The government has steered clear of a populist Budget in what is the last full Budget before the general elections scheduled next year, analysts said on Wednesday.
Motilal Oswal, MD & CEO, Motial Oswal Financial Services, said the Budget remains focused on long-term economic growth through capex and sops to boost consumption for the middle-income group. This would support strong corporate earnings with positive bias for sectors like infra, housing, cement, capital goods, auto, and tourism. Despite the upcoming state elections, the government did not deliver a populist Budget and tried to maintain fiscal prudence, Oswal said.
Vinod Nair, Head of Research at Geojit Financial Services, said the market had mixed expectations on the budget presumed to be populist and low elbowroom for the government ahead of the slowing economy, high inflation, and interest rates.
George Thomas, Fund Manager - Equity, Quantum AMC, said the government has chosen higher capital expenditure as the main catalyst to stimulate the economy than any major consumption boost. Budgeted capex has a robust growth of 37 percent over the revised estimates of the current year.
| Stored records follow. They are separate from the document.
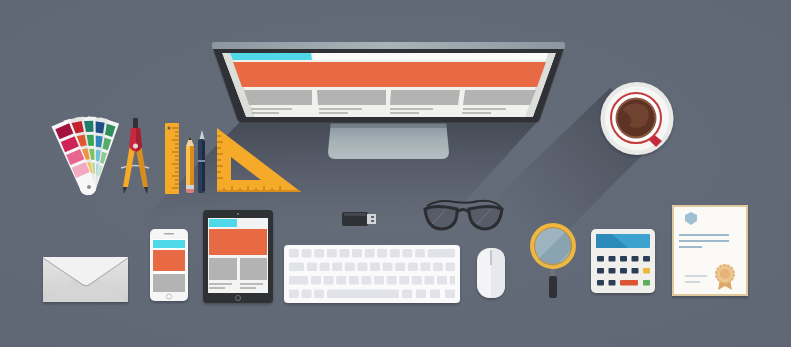
<!DOCTYPE html>
<html lang="en">
<head>
<meta charset="utf-8">
<title>Designer desk</title>
<style>
:root{--desk:#636a77;--ink:#2f3136;--orange:#e86a45;--cyan:#4ed8e8;--grey:#b3b3b3;--paper:#f3f3f3;--yellow:#f5ab29;--amber:#d98d1c;--red:#c6283c;--navy:#2b3d57;--key:#e1e3e9}
html,body{margin:0;height:100%;overflow:hidden;background:var(--desk)}
svg{display:block;width:791px;height:347px}
.ink{fill:var(--ink)}.orange{fill:var(--orange)}.cyan{fill:var(--cyan)}.grey{fill:var(--grey)}
.paper{fill:var(--paper)}.yellow{fill:var(--yellow)}.amber{fill:var(--amber)}.red{fill:var(--red)}.navy{fill:var(--navy)}.white{fill:#fff}
.key{fill:var(--key)}
.rule{stroke:#a9a9a4;stroke-width:1.6;fill:none}
.tick{stroke:#a96a12;stroke-width:1;fill:none}
</style>
</head>
<body>
<svg viewBox="0 0 791 347" role="img" aria-label="Designer desk with a monitor, drawing tools, devices and a cup of coffee">
<defs>
<radialGradient id="desk-light" cx=".5" cy=".45" r=".75"><stop offset="0" stop-color="#666d7a"/><stop offset="1" stop-color="#606774"/></radialGradient>
<linearGradient id="monitor-shade" x1="0" y1="122" x2="0" y2="222" gradientUnits="userSpaceOnUse"><stop offset="0" stop-color="#393e49" stop-opacity=".75"/><stop offset=".45" stop-color="#444955" stop-opacity=".45"/><stop offset="1" stop-color="#4a4f5b" stop-opacity="0"/></linearGradient>
<linearGradient id="cup-shade" x1="640" y1="110" x2="515" y2="232" gradientUnits="userSpaceOnUse"><stop offset="0" stop-color="#3f444f" stop-opacity=".75"/><stop offset="1" stop-color="#4a4f5b" stop-opacity="0"/></linearGradient>
<linearGradient id="rim" x1="0" y1="0" x2="1" y2="0"><stop offset="0" stop-color="#8b979e"/><stop offset=".5" stop-color="#a9b4b9"/><stop offset="1" stop-color="#8b979e"/></linearGradient>
<linearGradient id="stand" x1="0" y1="0" x2="0" y2="1"><stop offset="0" stop-color="#82909a"/><stop offset=".5" stop-color="#a5b0b5"/><stop offset="1" stop-color="#b4bec2"/></linearGradient>
<linearGradient id="envelope" x1="0" y1="0" x2="0" y2="1"><stop offset="0" stop-color="#e4e4e4"/><stop offset="1" stop-color="#cfcfcf"/></linearGradient>
<filter id="soft" x="-20%" y="-20%" width="140%" height="150%"><feDropShadow dx="0" dy="1.5" stdDeviation="1.2" flood-color="#23262d" flood-opacity=".45"/></filter>
<clipPath id="screen-clip"><path d="M222 53H556L533 117H246Z"/></clipPath>
<rect id="swatch" x="-7.5" y="0" width="15" height="11"/>
<path id="card" d="M-10 -70H10L8 2Q6 8 0 8Q-6 8 -8 2Z"/>
<rect id="k" class="key" width="10" height="8.5" rx="1.5"/>
<g id="key-row"><use href="#k"/><use href="#k" x="12.6"/><use href="#k" x="25.2"/><use href="#k" x="37.8"/><use href="#k" x="50.4"/><use href="#k" x="63"/><use href="#k" x="75.6"/><use href="#k" x="88.2"/><use href="#k" x="100.8"/><use href="#k" x="113.4"/><use href="#k" x="126"/></g>
<rect id="button" width="7" height="5.5" rx="1"/>
<path id="text-lines" class="rule" d="M0 0H42M0 4H28"/>
</defs>

<rect id="desk" width="791" height="347" fill="url(#desk-light)"/>

<g id="long-shadows">
<path d="M240 122H537L446 222H140Z" fill="url(#monitor-shade)"/>
<path d="M610 88L665 132L566 232H460Z" fill="url(#cup-shade)"/>
</g>

<g id="monitor">
<path d="M331 121H446L449 152Q449 159 442 159H335Q328 159 328 152Z" fill="url(#stand)"/>
<path d="M331 121H446L447 128H330Z" fill="#5e6a73" opacity=".5"/>
<path d="M215 42H562Q566 42 565 46L564 52H213L212 46Q211 42 215 42Z" fill="url(#rim)"/>
<path d="M213 49H564L540 119Q539 123 535 123H242Q239 123 237 119Z" class="ink"/>
<path d="M213 49L237 119Q239 123 242 123H535Q539 123 540 119L564 49" fill="none" stroke="#4b4f56"/>
<g clip-path="url(#screen-clip)">
<path d="M222 53H556L533 117H246Z" fill="#f1f1ee"/>
<path d="M222 53H231L255 117H246ZM548 53H556L533 117H525Z" fill="#dcded9"/>
<path class="cyan" d="M230 53H311L312 60H233Z"/>
<path d="M313 53H548L546 60H314Z" fill="#fafaf8"/>
<path class="orange" d="M233 62H546L537 87H242Z"/>
<path class="grey" d="M244 90H312V105H249ZM317 90H386V105H318ZM391 90H460L458 105H390ZM465 90H536L530 105H463Z"/>
<path class="rule" d="M251 109H292M252 113H279M319 109H362M319 113H348M390 109H433M390 113H419M463 109H506M462 113H491"/>
</g>
</g>

<g id="coffee" >
<circle cx="637" cy="118.500" r="36.500" fill="#e9e9e7" filter="url(#soft)"/>
<circle cx="637" cy="118.500" r="32" fill="#f6f6f4"/>
<path d="M652 133L662 141L656 147L648 139Z" class="red"/>
<circle cx="636" cy="118" r="25" fill="#fff" stroke="#c43b3b" stroke-width="2"/>
<circle cx="636" cy="118" r="20.500" fill="#8d5a40"/>
<circle cx="636" cy="118" r="18.500" fill="#5c3324"/>
<path d="M622 110Q632 99 645 106Q652 113 646 124Q638 131 629 126Q636 118 622 110Z" fill="#6f432f"/>
</g>

<g id="colour-fan" transform="translate(88 187)">
<g transform="rotate(18)"><use href="#card" class="paper"/><use href="#swatch" y="-66" fill="#2f8f5b"/><use href="#swatch" y="-52" fill="#54ad6b"/><use href="#swatch" y="-38" fill="#8acb92"/><use href="#swatch" y="-24" fill="#bfe2c0"/></g>
<g transform="rotate(8)"><use href="#card" fill="#e6e6e6"/><use href="#swatch" y="-66" fill="#1c4f86"/><use href="#swatch" y="-52" fill="#2f86b8"/><use href="#swatch" y="-38" fill="#6fc0d8"/><use href="#swatch" y="-24" fill="#a9dbe6"/></g>
<g transform="rotate(-2)"><use href="#card" class="paper"/><use href="#swatch" y="-66" fill="#1f7d6c"/><use href="#swatch" y="-52" fill="#3aa655"/><use href="#swatch" y="-38" fill="#7cc35c"/><use href="#swatch" y="-24" fill="#b7db8d"/></g>
<g transform="rotate(-12)"><use href="#card" fill="#e6e6e6"/><use href="#swatch" y="-66" fill="#c4232d"/><use href="#swatch" y="-52" fill="#e2572f"/><use href="#swatch" y="-38" fill="#f0913c"/><use href="#swatch" y="-24" fill="#f6c052"/></g>
<g transform="rotate(-23)"><use href="#card" fill="#f7f7f7"/><use href="#swatch" y="-66" fill="#a3123f"/><use href="#swatch" y="-52" fill="#cf2259"/><use href="#swatch" y="-38" fill="#e8658f"/><use href="#swatch" y="-24" fill="#f3a9c0"/></g>
<circle cx="1" cy="0" r="2" fill="#8f8f8f"/>
</g>

<g id="compass">
<path d="M121 168Q135 163 149 168" fill="none" stroke="#c9ced2" stroke-width="1.500"/>
<path class="yellow" d="M130 144H136L128 187H123Z"/>
<path class="amber" d="M135 144H141L148 187H143Z"/>
<path d="M123 187H127L124 194ZM144 187H148L147 194Z" class="ink"/>
<rect x="133" y="118" width="5" height="11" rx="1" class="ink"/>
<path class="red" d="M131 128H140L142 147Q136 156 129 147Z"/>
<path d="M136 128H140L142 147Q139 151 136 152Z" fill="#a51f32"/>
<circle cx="135.500" cy="146" r="2.500" fill="#e8d8d5"/>
</g>

<g id="ruler">
<rect x="165" y="123" width="14" height="71" rx="1" class="yellow"/>
<path class="tick" d="M179 128H172M179 132H175M179 136H175M179 140H172M179 144H175M179 148H175M179 152H172M179 156H175M179 160H175M179 164H172M179 168H175M179 172H175M179 176H172M179 180H175M179 184H175M179 188H172"/>
<circle cx="169" cy="128" r="1.500" fill="#59606c"/>
</g>

<g id="pencil">
<path d="M190 136L186 146H194Z" fill="#f0d3a5"/><path d="M190 136L188.500 140H191.500Z" class="ink"/>
<path d="M186 146H190V185H186Z" fill="#fbc04a"/><path d="M190 146H194V185H190Z" class="amber"/>
<rect x="186" y="185" width="8" height="4" fill="#cfd3d6"/><path d="M186 189H194V191Q194 193 192 193H188Q186 193 186 191Z" fill="#d98080"/>
</g>
<g id="pen">
<path d="M202 130L199 141H205Z" fill="#cdd2d6"/><rect x="198" y="139" width="7" height="54" rx="2" class="navy"/><path d="M202 141H205V191H202Z" fill="#1e2c42"/><rect x="198" y="160" width="7" height="2" fill="#7f8fa5"/>
</g>

<g id="set-square">
<path fill-rule="evenodd" class="yellow" d="M217 128L301 192H217ZM231 157V180H261Z"/>
<path class="tick" d="M217 136H221M217 142H223M217 148H221M217 154H223M217 160H221M217 166H223M217 172H221M217 178H223M224 192V188M232 192V186M240 192V188M248 192V186M256 192V188M264 192V186M272 192V188M280 192V186"/>
<path class="amber" d="M217 190H299L301 192H217Z"/>
</g>

<g id="usb-stick">
<rect x="342" y="212" width="26" height="14" rx="2" class="ink"/><path d="M344 213H366V216H344Z" fill="#44474d"/>
<rect x="367" y="214" width="9" height="10" fill="#d3d7da"/><path d="M371 216H374V218H371ZM371 220H374V222H371Z" fill="#61666e"/>
</g>

<g id="glasses" fill="none" stroke="#2b2d32">
<path d="M427 206Q438 199 455 202Q468 204 478 201M501 207Q492 198 474 202" stroke-width="2"/>
<path d="M425 209Q436 204 457 209Q458 228 442 229Q427 229 425 209Z" fill="#4e545f" fill-opacity=".6" stroke-width="3"/>
<path d="M469 209Q490 204 502 209Q500 228 485 229Q469 228 469 209Z" fill="#4e545f" fill-opacity=".6" stroke-width="3"/>
<path d="M457 212Q463 207 469 212" stroke-width="3"/>
<path d="M432 224L446 209M477 224L491 209" stroke="#8c929c" stroke-opacity=".5"/>
</g>

<g id="envelope-letter">
<rect x="43" y="257" width="85" height="45" fill="url(#envelope)" filter="url(#soft)"/>
<path d="M43 302L77 277H94L128 302Z" fill="#d5d5d5"/>
<path d="M43 257H128L89 284Q86 286 83 284Z" fill="#f2f2f2"/>
<path d="M43 258L83 285Q86 287 89 285L128 258" fill="none" stroke="#a9a9a9"/>
</g>

<g id="phone">
<rect x="150" y="229" width="38" height="72" rx="5" fill="#f6f6f6" filter="url(#soft)"/>
<rect x="164" y="233" width="10" height="1.500" rx=".7" fill="#a9a9a9"/>
<rect x="153" y="239" width="32" height="53" fill="#fff"/>
<rect x="153" y="240" width="32" height="8" class="cyan"/><rect x="153" y="250" width="32" height="21" class="orange"/><rect x="153" y="274" width="32" height="18" class="grey"/>
<circle cx="169" cy="296.500" r="2.500" fill="#fff" stroke="#b9b9b9"/>
</g>

<g id="tablet">
<rect x="203" y="210" width="70" height="93" rx="4" class="ink" filter="url(#soft)"/>
<circle cx="238" cy="214" r="1" fill="#767a82"/>
<rect x="208" y="218" width="60" height="75" class="paper"/>
<rect x="209" y="219" width="28" height="8" class="cyan"/><rect x="209" y="229" width="58" height="26" class="orange"/>
<path class="grey" d="M209 258H237V280H209ZM240 258H267V280H240Z"/>
<path class="rule" d="M209 284H232M209 288H225M240 284H263M240 288H256"/>
<circle cx="238" cy="298" r="2.500" fill="none" stroke="#70747b"/>
</g>

<g id="keyboard">
<rect x="284" y="245" width="176" height="58" rx="4" fill="#fafafb" filter="url(#soft)"/>
<use href="#key-row" x="289" y="249"/><rect x="427.600" y="249" width="27.400" height="8.500" rx="1.500" class="key"/>
<rect x="289" y="262.500" width="15" height="8.500" rx="1.500" class="key"/><use href="#key-row" x="307" y="262.500"/><rect x="445.600" y="262.500" width="9.400" height="8.500" rx="1.500" class="key"/>
<rect x="289" y="276" width="19" height="8.500" rx="1.500" class="key"/><use href="#key-row" x="311" y="276"/><path class="key" d="M450 276H455V284.500H450Z"/>
<use href="#k" x="289" y="289.500"/><use href="#k" x="301.600" y="289.500"/><use href="#k" x="314.200" y="289.500"/><rect x="327" y="289.500" width="72" height="8.500" rx="1.500" class="key"/><use href="#k" x="402" y="289.500"/><use href="#k" x="416" y="289.500"/><use href="#k" x="430" y="289.500"/><use href="#k" x="445" y="289.500"/>
</g>

<g id="mouse">
<rect x="477" y="248" width="28" height="50" rx="13" fill="#f4f4f6" filter="url(#soft)"/>
<path d="M491 248H492Q505 248 505 261V285Q505 298 492 298H491Z" fill="#e8e9ed"/>
<path d="M491 250V265" stroke="#b5b8c0" stroke-width="1.500"/>
</g>

<g id="magnifier">
<rect x="550" y="268" width="5" height="12" fill="#6d737c"/>
<rect x="549" y="276" width="8" height="22" rx="2" class="ink"/>
<circle cx="553" cy="246" r="21" fill="#9db4c0" stroke="#efb73e" stroke-width="4"/>
<path d="M538 259L566 232Q573 240 572 249L557 265Q546 267 538 259Z" fill="#8aa3b1"/>
<circle cx="553" cy="246" r="18.500" fill="none" stroke="#c98d20"/>
</g>

<g id="calculator">
<rect x="591" y="229" width="64" height="64" rx="5" fill="#f0efec" filter="url(#soft)"/>
<rect x="596" y="234" width="54" height="14" rx="1" fill="#3ea2cf"/><path d="M596 234H612L628 248H596Z" fill="#2d8bb9"/>
<g class="navy">
<use href="#button" x="597" y="256"/><use href="#button" x="608.500" y="256"/><use href="#button" x="620" y="256"/><use href="#button" x="631.500" y="256"/><use href="#button" x="643" y="256"/>
<use href="#button" x="597" y="268"/><use href="#button" x="608.500" y="268"/><use href="#button" x="620" y="268"/><use href="#button" x="631.500" y="268"/><use href="#button" x="643" y="268" fill="#f0b53c"/>
<use href="#button" x="597" y="280"/><use href="#button" x="608.500" y="280"/><use href="#button" x="643" y="280" fill="#5cab57"/>
</g>
<rect x="620" y="280" width="18" height="5.500" rx="1" fill="#dc5434"/>
</g>

<g id="certificate">
<rect x="672" y="205" width="76" height="91" fill="#fbfaf6" filter="url(#soft)"/>
<rect x="673" y="206" width="74" height="89" fill="none" stroke="#d8b981" stroke-width="1.500"/>
<polygon points="691,212 697,215 697,221 691,225 685,221 685,215" fill="#9fbfd3"/>
<path d="M679 235H729M679 241H729M679 247H702" stroke="#9fb9cb" stroke-width="2"/>
<path d="M685 276H707M685 282H700" stroke="#c5ced4" stroke-width="1.500"/>
<path d="M720 279L718 290L725 286L732 290L730 279Z" fill="#dca767"/>
<circle cx="725" cy="274" r="9" fill="#ecc58f" stroke="#e2b478" stroke-width="2" stroke-dasharray="3 1"/>
<circle cx="725" cy="274" r="5" fill="#e4b479"/>
</g>
</svg>
</body>
</html>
Thomas said despite being the last full Budget before the Lok Sabha elections, the absence of major populist measures is positive.
The Budget lacked any major direct measures to stimulate consumption and the rural economy. The absence of any changes in the capital gains tax rate is a relief. Overall, the fiscal consolidation pathway and robust infra spends would support broader economic growth in the medium term.
Sachin Menon, Partner, and Head, Indirect Tax, KPMG in India, said that kudos to the Finance Minister and her team for pulling off a growth-oriented Budget without much populism in a pre-election year. (KB/IANS)